Share on Facebook0Share on Google+0Pin on Pinterest0Share on LinkedIn0Tweet about this on TwitterEmail this to someone

Sneak Peak excerpt from Turning Challenging Horses into Willing Partners. Due for public release in 2010.

Horse Sense for sour equines

• Rule out physical issues that may be causing pain and the horse’s associated frustration in his failure to communicate.

• Do not continue to push a sore horse, or you will only make him sourer and could turn him mean. Give him the help and the time required to heal prior to resuming training.

• Figure out whether routine or varied activities are the preference of your sour horse and give him what makes him happiest.

• Be patient, flexible, and accommodating with a sour horse when their behavior is justified. Conversely, if you’ve taught a horse to be sour by rewarding bad behavior, resolve to stop the pattern or get some help.

• Try getting a horse out of the routine with some fun activities, trail rides, and long walks if his sour behavior is likely due to too much of the same grind. Some sour horses will bounce back pretty quickly once relieved of the drill that has made them bored and cranky.

• It is rarely effective to discipline a sour horse for his behavior. If a horse has come to resent riding, punishing them aboard only reinforces this conviction. Instead, try finding an easy activity they enjoy and rewarding them for their cooperation. Once you’ve gained a rapport, reintroduce them to the discipline training in lighter doses and with greater rewards for their achievements.

• Horses that have turned sour rarely become standout competitors (unless you change their career to something they learn to enjoy), nor fun pleasure horses. If your aim is to put them back into the routine that created their sour nature (unless this is due to pain you address and correct), you are likely to be disappointed. Consider a different project.

• Find some riding activity that’s really fun for your sour horse and reward him with this after every positive response to a lesson (this could be trail riding, jumping, riding with a companion horse, going fast, going slow, a long rein, a swim in a pond – each horse is different and you need to figure out what makes your horse happiest).

• Know when to call it quits. Sour horses are some of the toughest to turn and sometimes there is no reward for the effort. If you come to hate riding or working with this horse, it may be time to say goodbye. Quality of life (yours and theirs) is something worth considering with these projects.

Nanette Levin

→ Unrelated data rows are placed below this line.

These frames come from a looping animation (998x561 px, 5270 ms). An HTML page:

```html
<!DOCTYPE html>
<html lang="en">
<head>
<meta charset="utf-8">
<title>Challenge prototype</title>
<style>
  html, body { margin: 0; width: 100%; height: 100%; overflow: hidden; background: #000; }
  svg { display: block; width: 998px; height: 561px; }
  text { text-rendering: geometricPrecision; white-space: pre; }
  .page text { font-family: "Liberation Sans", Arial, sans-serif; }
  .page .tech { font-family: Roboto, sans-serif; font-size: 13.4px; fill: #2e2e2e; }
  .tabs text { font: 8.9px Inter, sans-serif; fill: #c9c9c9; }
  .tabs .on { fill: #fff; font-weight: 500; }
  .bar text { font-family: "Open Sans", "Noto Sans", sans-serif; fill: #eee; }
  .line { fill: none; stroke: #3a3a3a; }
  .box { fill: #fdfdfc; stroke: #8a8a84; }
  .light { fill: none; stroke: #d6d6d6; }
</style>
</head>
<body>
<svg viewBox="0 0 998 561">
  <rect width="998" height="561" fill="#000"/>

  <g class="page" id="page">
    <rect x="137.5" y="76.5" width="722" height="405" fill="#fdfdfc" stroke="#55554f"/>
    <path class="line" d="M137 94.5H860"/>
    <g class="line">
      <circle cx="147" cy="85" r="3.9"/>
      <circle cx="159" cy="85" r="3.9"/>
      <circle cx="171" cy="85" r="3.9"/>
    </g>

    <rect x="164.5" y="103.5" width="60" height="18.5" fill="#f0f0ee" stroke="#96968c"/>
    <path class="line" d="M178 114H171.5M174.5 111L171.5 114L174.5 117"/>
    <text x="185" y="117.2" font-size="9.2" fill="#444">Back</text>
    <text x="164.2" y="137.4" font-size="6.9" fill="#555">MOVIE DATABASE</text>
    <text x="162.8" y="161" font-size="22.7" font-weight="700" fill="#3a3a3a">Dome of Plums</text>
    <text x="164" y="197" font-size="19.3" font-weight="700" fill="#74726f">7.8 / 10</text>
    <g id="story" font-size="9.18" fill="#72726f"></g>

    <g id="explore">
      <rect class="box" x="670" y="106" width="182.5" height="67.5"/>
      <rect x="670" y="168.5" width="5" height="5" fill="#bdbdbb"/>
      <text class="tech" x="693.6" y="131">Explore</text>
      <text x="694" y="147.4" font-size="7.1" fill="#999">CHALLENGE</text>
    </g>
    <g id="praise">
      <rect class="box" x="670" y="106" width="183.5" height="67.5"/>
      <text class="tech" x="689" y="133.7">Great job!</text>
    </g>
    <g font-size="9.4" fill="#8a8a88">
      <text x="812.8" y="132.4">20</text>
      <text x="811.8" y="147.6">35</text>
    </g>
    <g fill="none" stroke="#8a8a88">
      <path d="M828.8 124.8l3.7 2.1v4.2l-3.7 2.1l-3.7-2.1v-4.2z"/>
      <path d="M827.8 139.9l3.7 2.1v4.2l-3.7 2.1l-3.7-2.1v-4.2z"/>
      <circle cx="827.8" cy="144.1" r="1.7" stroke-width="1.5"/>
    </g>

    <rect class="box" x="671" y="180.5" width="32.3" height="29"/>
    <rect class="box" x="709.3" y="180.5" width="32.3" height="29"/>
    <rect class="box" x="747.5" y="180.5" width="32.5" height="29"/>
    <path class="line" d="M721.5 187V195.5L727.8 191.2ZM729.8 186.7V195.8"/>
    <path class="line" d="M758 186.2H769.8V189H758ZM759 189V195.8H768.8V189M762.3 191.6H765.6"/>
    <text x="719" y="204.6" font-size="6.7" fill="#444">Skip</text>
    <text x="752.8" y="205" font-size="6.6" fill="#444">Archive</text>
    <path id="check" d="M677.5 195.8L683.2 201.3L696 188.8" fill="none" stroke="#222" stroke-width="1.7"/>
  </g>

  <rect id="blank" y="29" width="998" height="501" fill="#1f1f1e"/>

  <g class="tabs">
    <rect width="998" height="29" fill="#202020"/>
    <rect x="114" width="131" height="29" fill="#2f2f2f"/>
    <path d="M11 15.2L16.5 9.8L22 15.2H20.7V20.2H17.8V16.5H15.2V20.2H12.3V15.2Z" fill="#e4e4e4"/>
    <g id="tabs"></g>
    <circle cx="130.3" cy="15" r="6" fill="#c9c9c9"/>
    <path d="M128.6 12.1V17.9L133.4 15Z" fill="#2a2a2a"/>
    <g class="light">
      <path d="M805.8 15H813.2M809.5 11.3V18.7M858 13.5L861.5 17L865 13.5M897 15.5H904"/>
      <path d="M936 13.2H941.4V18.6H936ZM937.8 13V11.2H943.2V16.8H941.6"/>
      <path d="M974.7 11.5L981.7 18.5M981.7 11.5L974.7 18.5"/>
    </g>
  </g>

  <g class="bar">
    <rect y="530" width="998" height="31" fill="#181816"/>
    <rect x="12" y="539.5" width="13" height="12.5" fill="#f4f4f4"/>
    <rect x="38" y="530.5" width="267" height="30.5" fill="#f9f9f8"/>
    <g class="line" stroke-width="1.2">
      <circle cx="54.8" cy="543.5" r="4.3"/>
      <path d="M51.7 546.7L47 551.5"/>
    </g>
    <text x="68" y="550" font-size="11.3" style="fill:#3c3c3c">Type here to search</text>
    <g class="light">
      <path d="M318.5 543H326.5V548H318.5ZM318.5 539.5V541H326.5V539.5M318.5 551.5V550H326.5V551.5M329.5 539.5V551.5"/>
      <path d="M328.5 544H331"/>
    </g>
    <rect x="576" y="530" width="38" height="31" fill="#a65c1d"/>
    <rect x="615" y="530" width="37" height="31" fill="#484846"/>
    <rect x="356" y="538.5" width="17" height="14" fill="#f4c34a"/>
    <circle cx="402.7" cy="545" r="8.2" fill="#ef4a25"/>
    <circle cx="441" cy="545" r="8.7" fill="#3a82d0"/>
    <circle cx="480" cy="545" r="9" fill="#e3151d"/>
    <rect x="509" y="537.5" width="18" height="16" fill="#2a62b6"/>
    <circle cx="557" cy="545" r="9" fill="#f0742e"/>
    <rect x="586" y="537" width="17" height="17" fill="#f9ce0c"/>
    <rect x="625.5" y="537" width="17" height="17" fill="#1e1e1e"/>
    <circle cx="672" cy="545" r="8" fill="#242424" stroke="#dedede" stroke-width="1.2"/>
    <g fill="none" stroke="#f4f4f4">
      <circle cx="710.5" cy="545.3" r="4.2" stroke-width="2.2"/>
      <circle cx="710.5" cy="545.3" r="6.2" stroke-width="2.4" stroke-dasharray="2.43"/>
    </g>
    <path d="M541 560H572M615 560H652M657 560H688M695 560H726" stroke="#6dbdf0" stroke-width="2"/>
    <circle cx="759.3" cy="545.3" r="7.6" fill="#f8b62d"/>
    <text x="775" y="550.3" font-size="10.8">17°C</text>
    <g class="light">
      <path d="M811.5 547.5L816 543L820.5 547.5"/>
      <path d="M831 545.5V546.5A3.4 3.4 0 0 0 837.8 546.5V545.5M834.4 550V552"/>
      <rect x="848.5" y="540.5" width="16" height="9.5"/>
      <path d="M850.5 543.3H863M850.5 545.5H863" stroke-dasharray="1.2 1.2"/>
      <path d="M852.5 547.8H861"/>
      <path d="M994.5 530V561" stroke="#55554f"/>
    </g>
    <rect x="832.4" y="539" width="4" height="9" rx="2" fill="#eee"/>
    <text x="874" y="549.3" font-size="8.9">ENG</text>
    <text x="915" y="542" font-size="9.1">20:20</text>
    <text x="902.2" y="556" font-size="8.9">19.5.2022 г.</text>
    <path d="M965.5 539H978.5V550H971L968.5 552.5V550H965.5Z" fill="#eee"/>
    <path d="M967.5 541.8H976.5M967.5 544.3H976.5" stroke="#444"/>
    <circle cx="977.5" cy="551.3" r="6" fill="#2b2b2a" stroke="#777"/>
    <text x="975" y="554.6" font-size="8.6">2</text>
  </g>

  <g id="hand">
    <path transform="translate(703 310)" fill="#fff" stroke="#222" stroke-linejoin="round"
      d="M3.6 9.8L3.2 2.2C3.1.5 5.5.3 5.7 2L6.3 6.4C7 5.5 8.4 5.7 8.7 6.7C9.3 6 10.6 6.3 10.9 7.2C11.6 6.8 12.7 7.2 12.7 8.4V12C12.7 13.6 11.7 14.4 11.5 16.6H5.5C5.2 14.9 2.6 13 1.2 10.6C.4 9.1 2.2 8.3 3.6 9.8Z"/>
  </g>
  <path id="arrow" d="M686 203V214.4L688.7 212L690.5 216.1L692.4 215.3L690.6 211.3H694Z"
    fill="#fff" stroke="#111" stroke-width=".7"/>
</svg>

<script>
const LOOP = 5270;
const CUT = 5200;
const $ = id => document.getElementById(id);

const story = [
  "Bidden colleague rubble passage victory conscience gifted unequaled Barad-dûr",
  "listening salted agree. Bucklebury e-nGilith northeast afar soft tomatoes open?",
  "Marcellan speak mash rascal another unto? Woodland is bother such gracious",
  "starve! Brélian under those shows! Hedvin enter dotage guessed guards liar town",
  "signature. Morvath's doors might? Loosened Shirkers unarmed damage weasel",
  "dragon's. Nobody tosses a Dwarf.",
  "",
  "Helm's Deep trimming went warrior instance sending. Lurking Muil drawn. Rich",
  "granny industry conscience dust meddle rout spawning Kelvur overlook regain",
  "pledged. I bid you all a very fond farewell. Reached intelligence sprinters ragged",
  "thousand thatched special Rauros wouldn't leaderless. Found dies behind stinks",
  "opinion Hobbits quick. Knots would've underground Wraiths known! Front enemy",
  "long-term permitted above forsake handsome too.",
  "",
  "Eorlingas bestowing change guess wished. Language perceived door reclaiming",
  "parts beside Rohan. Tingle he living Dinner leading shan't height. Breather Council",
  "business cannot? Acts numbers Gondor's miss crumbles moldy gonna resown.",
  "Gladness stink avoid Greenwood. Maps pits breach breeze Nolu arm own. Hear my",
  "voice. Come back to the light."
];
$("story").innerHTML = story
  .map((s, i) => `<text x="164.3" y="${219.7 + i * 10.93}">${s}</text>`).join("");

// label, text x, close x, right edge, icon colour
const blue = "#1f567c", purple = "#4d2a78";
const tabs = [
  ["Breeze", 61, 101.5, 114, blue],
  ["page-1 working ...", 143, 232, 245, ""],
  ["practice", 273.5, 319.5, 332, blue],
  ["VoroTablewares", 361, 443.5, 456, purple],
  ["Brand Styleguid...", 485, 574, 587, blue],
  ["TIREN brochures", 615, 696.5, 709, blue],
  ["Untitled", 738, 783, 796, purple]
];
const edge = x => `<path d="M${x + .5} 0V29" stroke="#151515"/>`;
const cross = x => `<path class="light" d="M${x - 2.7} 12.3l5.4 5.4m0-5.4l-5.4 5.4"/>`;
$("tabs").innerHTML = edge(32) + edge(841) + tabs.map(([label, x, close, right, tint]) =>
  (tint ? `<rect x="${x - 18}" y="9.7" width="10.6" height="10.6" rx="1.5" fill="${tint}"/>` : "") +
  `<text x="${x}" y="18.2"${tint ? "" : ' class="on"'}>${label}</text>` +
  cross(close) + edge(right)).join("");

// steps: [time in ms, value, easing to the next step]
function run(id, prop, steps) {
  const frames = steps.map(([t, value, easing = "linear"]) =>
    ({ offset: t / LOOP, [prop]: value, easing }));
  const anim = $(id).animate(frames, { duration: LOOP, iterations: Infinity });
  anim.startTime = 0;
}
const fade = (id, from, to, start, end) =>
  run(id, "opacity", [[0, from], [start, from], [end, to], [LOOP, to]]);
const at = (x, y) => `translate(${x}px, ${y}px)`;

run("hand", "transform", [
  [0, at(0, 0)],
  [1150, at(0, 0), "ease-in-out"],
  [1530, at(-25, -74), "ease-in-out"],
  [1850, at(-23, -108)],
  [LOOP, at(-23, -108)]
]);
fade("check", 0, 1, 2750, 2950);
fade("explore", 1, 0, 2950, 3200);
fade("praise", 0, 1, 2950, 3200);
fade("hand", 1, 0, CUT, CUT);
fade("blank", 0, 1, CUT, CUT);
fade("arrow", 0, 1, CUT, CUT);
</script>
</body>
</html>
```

Nanette Levin is a writer, author and equestrian specializing in young horse training and horses with issues. Look for Horse Sense & Cents titles on Amazon, Audible and other major online retailers.

Leave a Reply

Your email address will not be published. Required fields are marked *